One of the reasons why the early batches of ULFA cadres in late eighties and early nineties, especially the middle level leaders were the most dreaded, uncompromising and fearless was the reason that they all had undergone training together with their leaders such as Paresh Baruah, Bhaskar Baruah or Heerak Jyoti Mahanta together in the same camps. They underwent the same rough patch in hostile conditions where examples of their leaders sharing the same days and morale booster from their leaders were their lifeline. As a result, they had evolved as a tight packed unit, deadly and idealistic enough to capture people’s imagination and support. Over the years, as ULFA multiples its strength with camps in several places in Bhutan and Bangladesh, there was a big communication rift amongst cadres, battalions, units and middle level leaders. The cadres in ULFA rarely saw their Commander in Chief, for example and this led to a huge rift leading to senior leaders losing their grip.
In current days, Paresh Baruah and his able associates such as Drishti Rajkhowa and Jiban Moran have been able to bring those old days of Kachin back. The unit is strong, closely knitted and most importantly with ULFA deciding to have only Asom as common surname, they are built into the lines of unity and emancipation missing in the mid-years of the outfit. Dristi Asom alias Dristi Rajkhowa, Second in Command after Paresh Baruah is to be mentioned here as he is one of those few leaders who have lived through all sorts of rough patches from a grass root level, lived in multiple places across the state including commanding over the Indo-Bangladesh border and is a living idol for new recruits. Unlike Raju Baruah, Deputy C-in-C of the outfit who has now joined the pro-talk faction, Drishti Rajkhowa alias Drishti Asom has better strengths over field level operations experience and living across the state for long years.
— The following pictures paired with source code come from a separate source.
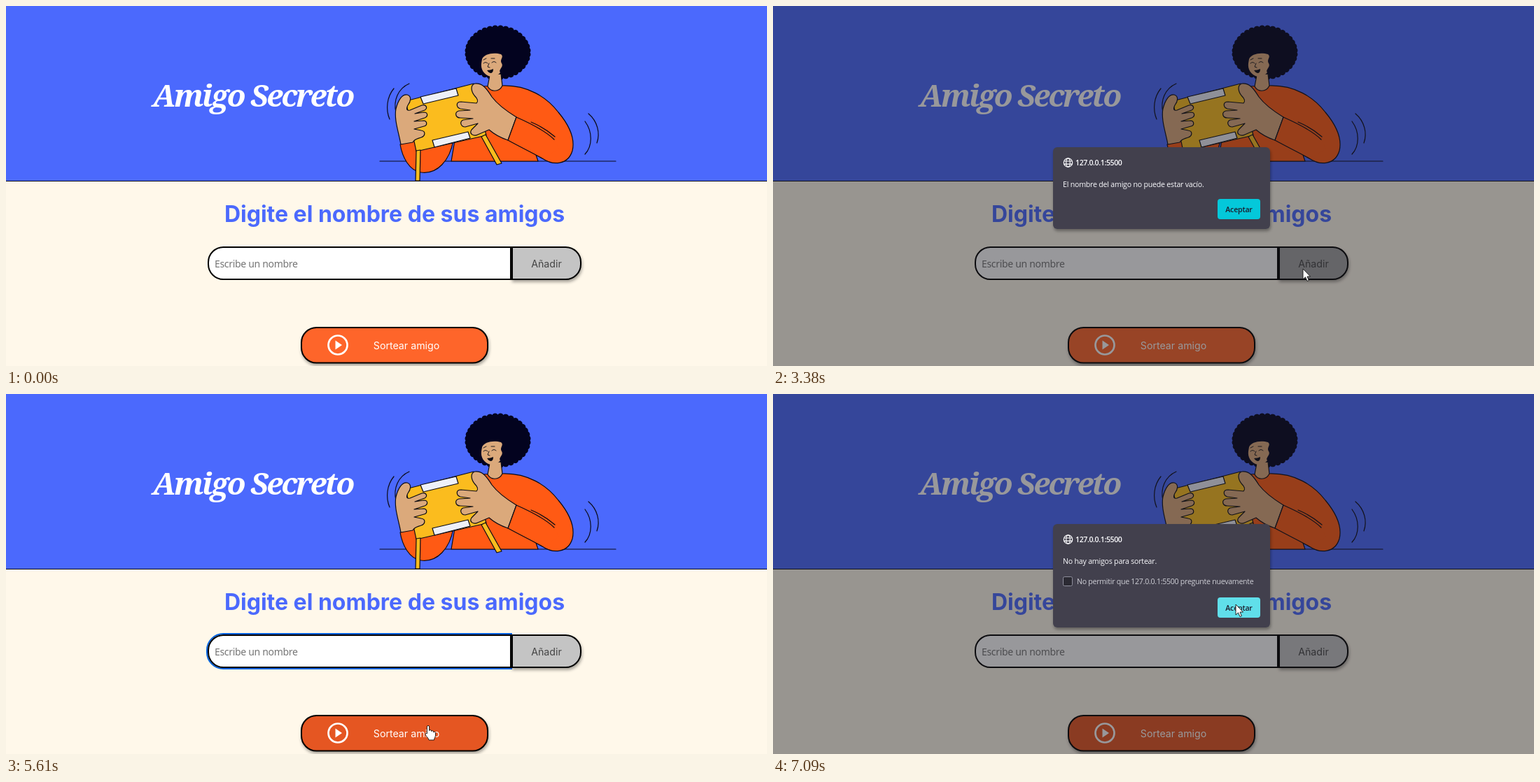
Recreate the animation shown at these times as an HTML page. Size 1087 px wide and 515 px high, loop 8000 ms.

```html
<!DOCTYPE html>
<html lang="es">
<head>
<meta charset="utf-8">
<title>Amigo Secreto</title>
<style>
  html, body { margin: 0; width: 100%; height: 100%; overflow: hidden; background: #fff8ea; }
  svg { display: block; width: 100vw; height: 100vh; }
  .title { font: italic 900 44px "Noto Serif", serif; letter-spacing: -2.6px; fill: #fff; }
  .head { font: 700 32px Inter, sans-serif; fill: #4b69fd; }
  .btn { font: 14.2px Inter, sans-serif; }
  .hint { font: 14px "Noto Sans", sans-serif; letter-spacing: -.32px; fill: #757575; }
  .box text { font: 10.6px "Open Sans", sans-serif; letter-spacing: -.21px; fill: #fbfbfe; }
  .box .host { font-weight: 600; letter-spacing: -.4px; }
  .box .ok { font-weight: 600; fill: #1c1b2b; }
  .box .soft { letter-spacing: -.27px; fill: #cfcfd6; }
  .ink { stroke: #0a0a14; stroke-width: 1.2; stroke-linejoin: round; stroke-linecap: round; }
  .skin { fill: #dba97b; }
  .shirt { fill: #ff5a14; }
  .gold { fill: #fbbc1e; }
  .tape { fill: #eef0f8; }
  .line { fill: none; }
  .edge { stroke: #000; stroke-width: 2; }
</style>
</head>
<body>
<svg viewBox="0 0 1087 515" preserveAspectRatio="none">
  <defs>
    <filter id="drop" x="-20%" y="-30%" width="140%" height="180%">
      <feDropShadow dx="1" dy="3" stdDeviation="2" flood-opacity=".35"/>
    </filter>
    <g id="globe" fill="none" stroke="#fbfbfe" stroke-width="1.2">
      <circle r="6.2"/><ellipse rx="2.8" ry="6.2"/><path d="M-6-2H6M-6 2.2H6"/>
    </g>
  </defs>

  <rect width="1087" height="515" fill="#fff8ea"/>
  <rect width="1087" height="250" fill="#4b69fd"/>
  <rect y="250" width="1087" height="1" fill="#0a0a14"/>
  <text class="title" x="352.500" y="144" text-anchor="middle">Amigo Secreto</text>

  <g class="ink">
    <path class="line" d="M534 222H871"/>
    <path class="line" d="M554 118C544 130 542 148 548 162M576 111C560 118 553 135 557 152"/>
    <path class="line" d="M832 154C845 165 849 182 844 196M827 165C838 180 838 200 827 212"/>
    <path id="hair" fill="#03031f" stroke="none"/>
    <path class="shirt" d="M678 115L709 114C745 113 772 130 789 152C804 170 813 190 809 207C803 227 782 229 766 218L757 213L760 222H636L642 186Z"/>
    <path class="skin" d="M691 99L688 115C692 123 704 124 709 114L707 97Z"/>
    <path class="skin" stroke="none" d="M680 76C683 68 697 66 707 69Q710 71 708 75T708 82T707 89T706 95C703 99 698 101 692 101C682 98 678 90 679 82Z"/>
    <path class="line" stroke-width=".9" d="M682 82Q685 79 688 82M694 81Q697 78 700 81M682 77L686 75M693 75L698 75M690 82L688 87L691 88"/>
    <path d="M687 92Q692 92 696 90Q696 96 692 96Q689 95 687 92Z" fill="#0a0a14" stroke="none"/>

    <path class="shirt" d="M563 198C566 216 576 236 593 238C616 241 634 221 639 192L588 190Z"/>
    <path class="gold" d="M571 136L668 111L686 185L586 208Z"/>
    <path class="tape" d="M592 130L643 118L646 128L596 140Z"/>
    <path class="tape" d="M609 192L660 180L663 189L612 202Z"/>
    <path class="gold" d="M586 207L592 206L591 250H585Z"/>
    <path class="gold" d="M679 187L685 184L708 225L701 227Z"/>

    <path class="skin" d="M564 198C561 181 554 162 557 147C560 136 565 126 573 127C580 129 578 137 574 142C571 148 573 150 577 149L594 142C600 140 603 146 598 149L584 154L597 152C603 152 603 158 598 160L583 165L597 164C602 165 602 171 597 172L583 176L593 178C600 179 599 186 593 188C588 190 584 190 581 195Z"/>
    <path class="skin" d="M729 159C716 151 703 142 694 130C686 117 680 110 670 111C663 113 664 121 669 128C674 133 675 136 672 139L650 137C642 137 643 145 649 147L663 149L647 150C640 152 642 160 649 160L667 161L653 163C647 166 650 173 656 173L674 168L665 177C661 183 668 187 674 184L690 177C698 184 708 189 717 192Z"/>
    <path class="shirt" stroke="none" d="M729 159L783 190L790 205L766 218L717 192Z"/>
    <path class="line" d="M783 191C770 178 747 167 729 159L717 192C737 203 750 209 766 218M750 166Q769 174 784 187"/>
  </g>

  <text class="head" x="555" y="309" text-anchor="middle">Digite el nombre de sus amigos</text>

  <path id="ring" d="M723 343H310.500A23.500 23.500 0 0 0 287 366.500V369.500A23.500 23.500 0 0 0 310.500 393H723" fill="none" stroke="#0060df" stroke-width="2"/>
  <path class="edge" fill="#fff" d="M721 345H310.500A21.500 21.500 0 0 0 289 366.500V369.500A21.500 21.500 0 0 0 310.500 391H721Z"/>
  <text class="hint" x="298" y="374">Escribe un nombre</text>
  <rect id="caret" x="298" y="361" width="1" height="15" fill="#000"/>
  <path id="add" class="edge" filter="url(#drop)" d="M723 345H799.500A21.500 21.500 0 0 1 821 366.500V369.500A21.500 21.500 0 0 1 799.500 391H723Z"/>
  <text class="btn" x="772" y="373.500" text-anchor="middle" fill="#444">Añadir</text>

  <rect id="sort" class="edge" filter="url(#drop)" x="422" y="460" width="266" height="50.500" rx="21.500"/>
  <circle cx="474" cy="485" r="13.500" fill="none" stroke="#fff" stroke-width="2.700"/>
  <path d="M470.500 478.500L480 485L470.500 491.500Z" fill="#fff"/>
  <text class="btn" x="572" y="490.700" text-anchor="middle" fill="#fff">Sortear amigo</text>

  <rect id="dim" width="1087" height="515" fill="#1c1b22" opacity=".45"/>

  <g id="empty" class="box">
    <rect x="400" y="202" width="310" height="117" rx="6" fill="#42414d" filter="url(#drop)"/>
    <use href="#globe" x="421.500" y="224"/>
    <text class="host" x="432" y="228">127.0.0.1:5500</text>
    <text x="414" y="259">El nombre del amigo no puede estar vacío.</text>
    <rect class="face" x="635" y="276" width="61" height="29" rx="4"/>
    <text class="ok" x="665.500" y="295" text-anchor="middle">Aceptar</text>
  </g>
  <g id="none" class="box">
    <rect x="400" y="186" width="310" height="148" rx="6" fill="#42414d" filter="url(#drop)"/>
    <use href="#globe" x="421.500" y="208"/>
    <text class="host" x="432" y="212">127.0.0.1:5500</text>
    <text x="414" y="243">No hay amigos para sortear.</text>
    <rect x="414.500" y="261.500" width="13" height="13" rx="2" fill="#2b2a33" stroke="#8f8f9d"/>
    <text class="soft" x="434" y="272">No permitir que 127.0.0.1:5500 pregunte nuevamente</text>
    <rect class="face" x="635" y="291" width="61" height="29" rx="4"/>
    <text class="ok" x="665.500" y="310" text-anchor="middle">Aceptar</text>
  </g>

  <path id="cursor" fill="#fff" stroke="#111" stroke-width=".9" stroke-linejoin="round"/>
</svg>
<script>
const LOOP = 8000;
const $ = id => document.getElementById(id);
const show = (id, on) => { $(id).style.display = on ? '' : 'none'; };

const SHAPES = {
  arrow: 'M0 0V15L3.5 11.8L6 17.5L8.4 16.5L6 11H10.5Z',
  hand: 'M-1.6 12V2a1.6 1.6 0 0 1 3.2 0V7.6c.3-1.6 3-1.4 3 .4v.6c.4-1.4 3-1.2 3 .5v.8c.6-1.2 2.9-.9 2.9 .9V14c0 3-2 4-2 7H1c0-2.5-5-6-5-8.5 0-1.6 1.6-1.8 2.4-.5Z',
  beam: 'M-3-8H3M0-8V8M-3 8H3'
};

// Pointer moves: start, end, target x, target y
const START = [1024, 506];
const MOVES = [
  [400, 1000, 797, 384],
  [1150, 1210, 795, 383],
  [1410, 1530, 755, 404],
  [2090, 2460, 757, 376],
  [3590, 4210, 651, 292],
  [4820, 5610, 603, 474],
  [5680, 5820, 605, 476],
  [6840, 7090, 661, 301]
];

function pointer(t) {
  let [x, y] = START;
  for (const [t0, t1, tx, ty] of MOVES) {
    if (t <= t0) break;
    const u = Math.min(1, (t - t0) / (t1 - t0));
    const k = u * u * (3 - 2 * u);
    x += (tx - x) * k;
    y += (ty - y) * k;
  }
  return [x, y];
}

// Scalloped outline of the hair
function hairPath() {
  const n = 36;
  let d = '';
  for (let i = 0; i <= n; i++) {
    const a = i / n * Math.PI * 2;
    const x = (702.5 + 46 * Math.cos(a)).toFixed(1);
    const y = (66.5 + 37 * Math.sin(a)).toFixed(1);
    d += i ? `A4.6 4.6 0 0 1 ${x} ${y}` : `M${x} ${y}`;
  }
  return d + 'Z';
}
$('hair').setAttribute('d', hairPath());

function render(t) {
  const [x, y] = pointer(t);
  const over = (l, top, r, b) => x >= l && x <= r && y >= top && y <= b;
  const first = t >= 3380 && t < 4620;
  const second = t >= 6620;
  const modal = first || second;
  const onAdd = first || (!modal && t >= 400 && over(722, 344, 822, 392));
  const onSort = second || (!modal && over(421, 459, 689, 511));
  const focus = t >= 4620 && t < 6300;
  const blink = t >= 5680 || t < 5150;

  $('add').setAttribute('fill', onAdd ? '#a1a1a1' : '#c4c4c4');
  $('sort').setAttribute('fill', onSort ? '#e55720' : '#fe652b');
  show('ring', focus);
  show('caret', focus && blink);
  show('dim', modal);
  show('empty', first);
  show('none', second);

  const onOk = over(635, second ? 291 : 276, 696, second ? 320 : 305);
  const face = first && t >= 4480 ? '#98eef4' : onOk ? '#60dfea' : '#04c8da';
  document.querySelectorAll('.face').forEach(el => el.setAttribute('fill', face));

  let kind = 'arrow';
  if (!modal && t < 6560) {
    if (onAdd || onSort || (t >= 4620 && t <= 4820)) kind = 'hand';
    else if (over(288, 344, 721, 392)) kind = 'beam';
  }
  const cursor = $('cursor');
  show('cursor', t >= 400);
  cursor.setAttribute('d', SHAPES[kind]);
  cursor.setAttribute('transform', `translate(${x.toFixed(2)} ${y.toFixed(2)})`);
}

function tick() {
  render(performance.now() % LOOP);
  requestAnimationFrame(tick);
}
tick();
</script>
</body>
</html>
```
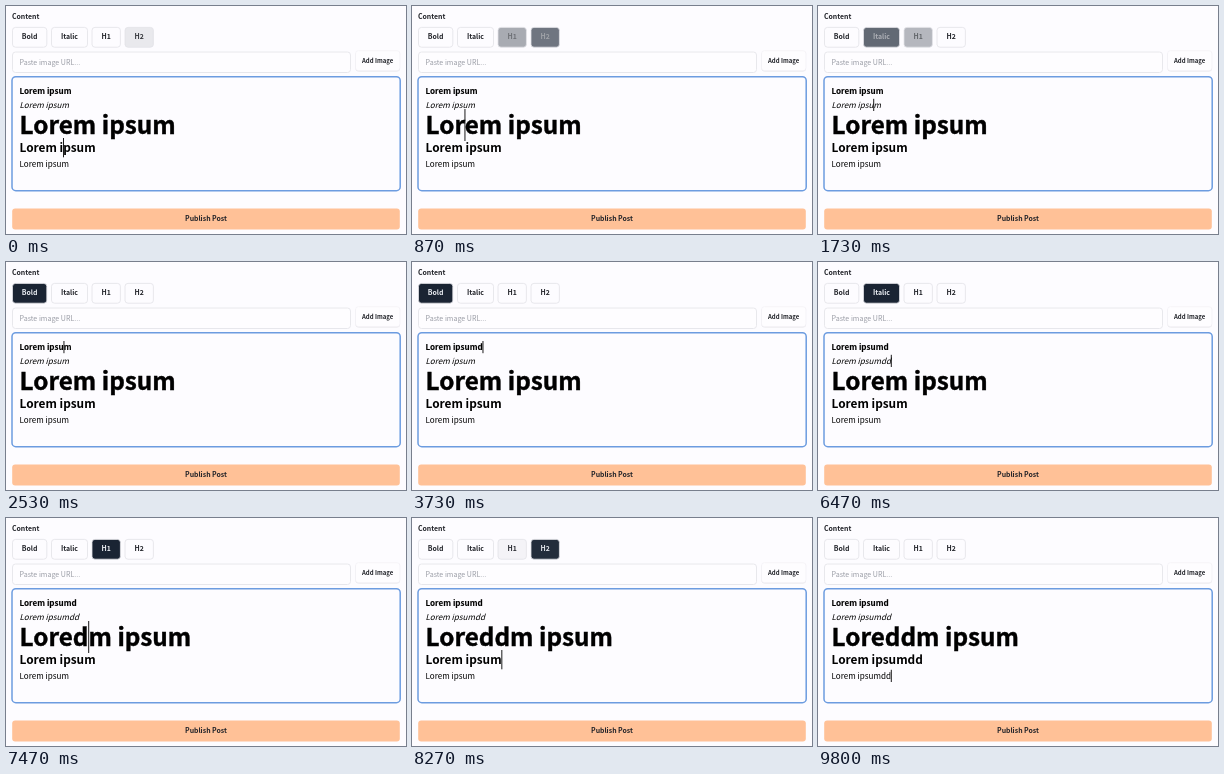
Write an HTML page that moves like this. It is 400 px wide and 228 px high and loops after 10 s.

```html
<!DOCTYPE html>
<html lang="en">
<head>
<meta charset="utf-8">
<title>Post editor</title>
<style>
  html, body { margin: 0; width: 100%; height: 100%; overflow: hidden; background: #fdfcff; }
  svg { display: block; width: 100vw; height: 100vh; }
  text {
    font-family: "Noto Sans CJK JP", "Noto Sans CJK SC", "Noto Sans CJK KR", "Noto Sans CJK TC", "Noto Sans CJK", "Noto Sans", sans-serif;
    fill: #000;
  }
  .ui { font-size: 6.9px; font-weight: 600; fill: #202228; }
  .mid { text-anchor: middle; }
  .hint { font-size: 7.1px; fill: #9a9da6; }
</style>
</head>
<body>
<svg id="stage" viewBox="0 0 400 228">
  <rect width="400" height="228" fill="#fdfcff"/>
  <text class="ui" x="6" y="12.5">Content</text>
  <g id="tools"></g>
  <rect x="6.5" y="46" width="338" height="20.5" rx="3" fill="#fefdff" stroke="#e2e2e8" stroke-width=".8"/>
  <text class="hint" x="13.5" y="58.8">Paste image URL...</text>
  <rect x="349.5" y="45.4" width="44.5" height="20" rx="3" fill="#e6e5ea"/>
  <rect x="349.5" y="44.7" width="44.5" height="20" rx="3" fill="#fefdff" stroke="#f0eff4" stroke-width=".6"/>
  <text class="ui mid" x="371.6" y="57" style="font-size:6px">Add Image</text>
  <rect x="6" y="70.7" width="388.2" height="114" rx="3.8" fill="#fdfcff" stroke="#6c9ce0" stroke-width="1.5"/>
  <g id="doc"></g>
  <rect id="caret" width=".9" fill="#000"/>
  <rect x="6.2" y="202.6" width="387.6" height="20.8" rx="3" fill="#ffc197"/>
  <text class="ui mid" x="200" y="215">Publish Post</text>
</svg>
<script>
const LOOP = 10000, BLINK = 500, FADE = 300, LEFT = 13.5;
const LIGHT = [253, 252, 255], DARK = [26, 36, 51];
const INK = [32, 34, 40], PALE = [238, 241, 246];
const BOLD = 0, ITALIC = 1, H1 = 2, H2 = 3, PLAIN = 4;
const BASE = "Lorem ipsum";

const $ = id => document.getElementById(id);
function add(parent, tag, attrs, label = "") {
  const node = document.createElementNS("http://www.w3.org/2000/svg", tag);
  for (const key in attrs) node.setAttribute(key, attrs[key]);
  node.textContent = label;
  return parent.appendChild(node);
}

const tools = [["Bold", 6.5, 34.3], ["Italic", 45.5, 36], ["H1", 86, 28.4], ["H2", 119, 28.4]]
  .map(([label, x, width]) => ({
    box: add($("tools"), "rect", { x, y: 21.4, width, height: 19.8, rx: 3, stroke: "#e2e2e8", "stroke-width": .8 }),
    label: add($("tools"), "text", { class: "ui mid", x: x + width / 2, y: 33.4 }, label)
  }));

// baseline, size, weight, style, outline, caret top, caret bottom, insertion point
const lines = [
  [88, 8.1, 700, "normal", .12, 79, 91.2, 11],
  [101.6, 8.1, 400, "italic", 0, 92.8, 105, 11],
  [127.5, 24.3, 700, "normal", .4, 103, 135, 4],
  [146, 11.85, 600, "normal", 0, 132, 151.3, 11],
  [160.5, 8.1, 400, "normal", 0, 151.8, 164, 11]
].map(([y, size, weight, style, outline, top, bottom, at]) => ({
  top, bottom, at,
  node: add($("doc"), "text", {
    x: LEFT, y, "font-size": size, "font-weight": weight, "font-style": style,
    stroke: "#000", "stroke-width": outline
  }, BASE)
}));

// time, line, caret index, letters inserted so far
const steps = [
  [-50, H2, 7, 0], [780, H1, 3, 0], [1600, ITALIC, 10, 0],
  [2200, BOLD, 10, 0], [2770, BOLD, 11, 0], [3670, BOLD, 12, 1], [3970, BOLD, 13, 2],
  [4870, BOLD, 12, 1], [4970, BOLD, 12, 1],
  [5600, ITALIC, 11, 0], [6190, ITALIC, 12, 1], [6450, ITALIC, 13, 2],
  [6830, H1, 4, 0], [7390, H1, 5, 1], [7660, H1, 6, 2],
  [8045, H2, 11, 0], [8470, H2, 12, 1], [8720, H2, 13, 2],
  [9130, PLAIN, 11, 0], [9500, PLAIN, 12, 1], [9790, PLAIN, 13, 2]
];

// cubic-bezier(.4, 0, .2, 1)
function ease(p) {
  if (p >= 1) return 1;
  let lo = 0, hi = 1, s = 0;
  for (let i = 0; i < 20; i++) {
    s = (lo + hi) / 2;
    const x = 1.2 * (1 - s) ** 2 * s + .6 * (1 - s) * s * s + s ** 3;
    if (x < p) lo = s; else hi = s;
  }
  return s * s * (3 - 2 * s);
}

const mix = (a, b, k) => `rgb(${a.map((v, i) => Math.round(v + (b[i] - v) * k))})`;

function paintTool(tool, level) {
  tool.box.setAttribute("fill", mix(LIGHT, DARK, level));
  tool.label.style.fill = mix(INK, PALE, level);
}

function render(t) {
  const counts = [0, 0, 0, 0, 0];
  let line = PLAIN, prev = PLAIN, switched = 0, since = 0, index = 0;
  for (const [time, target, pos, count] of steps) {
    if (time > t) break;
    if (target !== line) { prev = line; line = target; switched = time; }
    since = time;
    index = pos;
    counts[target] = count;
  }

  lines.forEach(({ node, at }, i) => {
    const text = BASE.slice(0, at) + "d".repeat(counts[i]) + BASE.slice(at);
    if (node.textContent !== text) node.textContent = text;
  });

  const k = ease((t - switched) / FADE);
  tools.forEach((tool, i) => paintTool(tool, i === line ? k : i === prev ? 1 - k : 0));

  const { node, top, bottom } = lines[line], caret = $("caret");
  caret.setAttribute("x", LEFT + node.getSubStringLength(0, index) - .2);
  caret.setAttribute("y", top);
  caret.setAttribute("height", bottom - top);
  caret.setAttribute("opacity", Math.floor((t - since) / BLINK) % 2 ? 0 : 1);
}

function tick() {
  render(performance.now() % LOOP);
  requestAnimationFrame(tick);
}
tick();
</script>
</body>
</html>
```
As exposed by Times of Assam earlier, ULFA has also found its new acting Chairman Dr. Abhizeet Bormon alias Abhizeet Asom, who is actually a Doctor and human rights activist from UK. This Doctor, also a strong writer had accompanied Arabinda Rajkhowa and Co. to United Nations in the nineties and maintains close association with several International contacts including a Nobel Prize Winner, which is again a new found strength of the outfit at its leadership level.
The time is crucial. With every delay in the lateral talks between the Pro-Talk faction of ULFA and Government of India, with every single mistake between the two of them (Pro-talk faction and Government), the hardliner group led by Paresh Asom would gain inch by inch. Absence of violence in present days should not be seen as the end of ULFA by the Government. It is time for reality check and put an end through proper channeling and dialogue to the long insurgency problem of the state, even if it involves the topic of Sovereignty. Assam can not afford anymore flow of youth to armed rebellion once again, it has seen enough of bloodshed and innocents cry with anger.
Peace remains a far distant dream even as peace talks are the word of the mouth.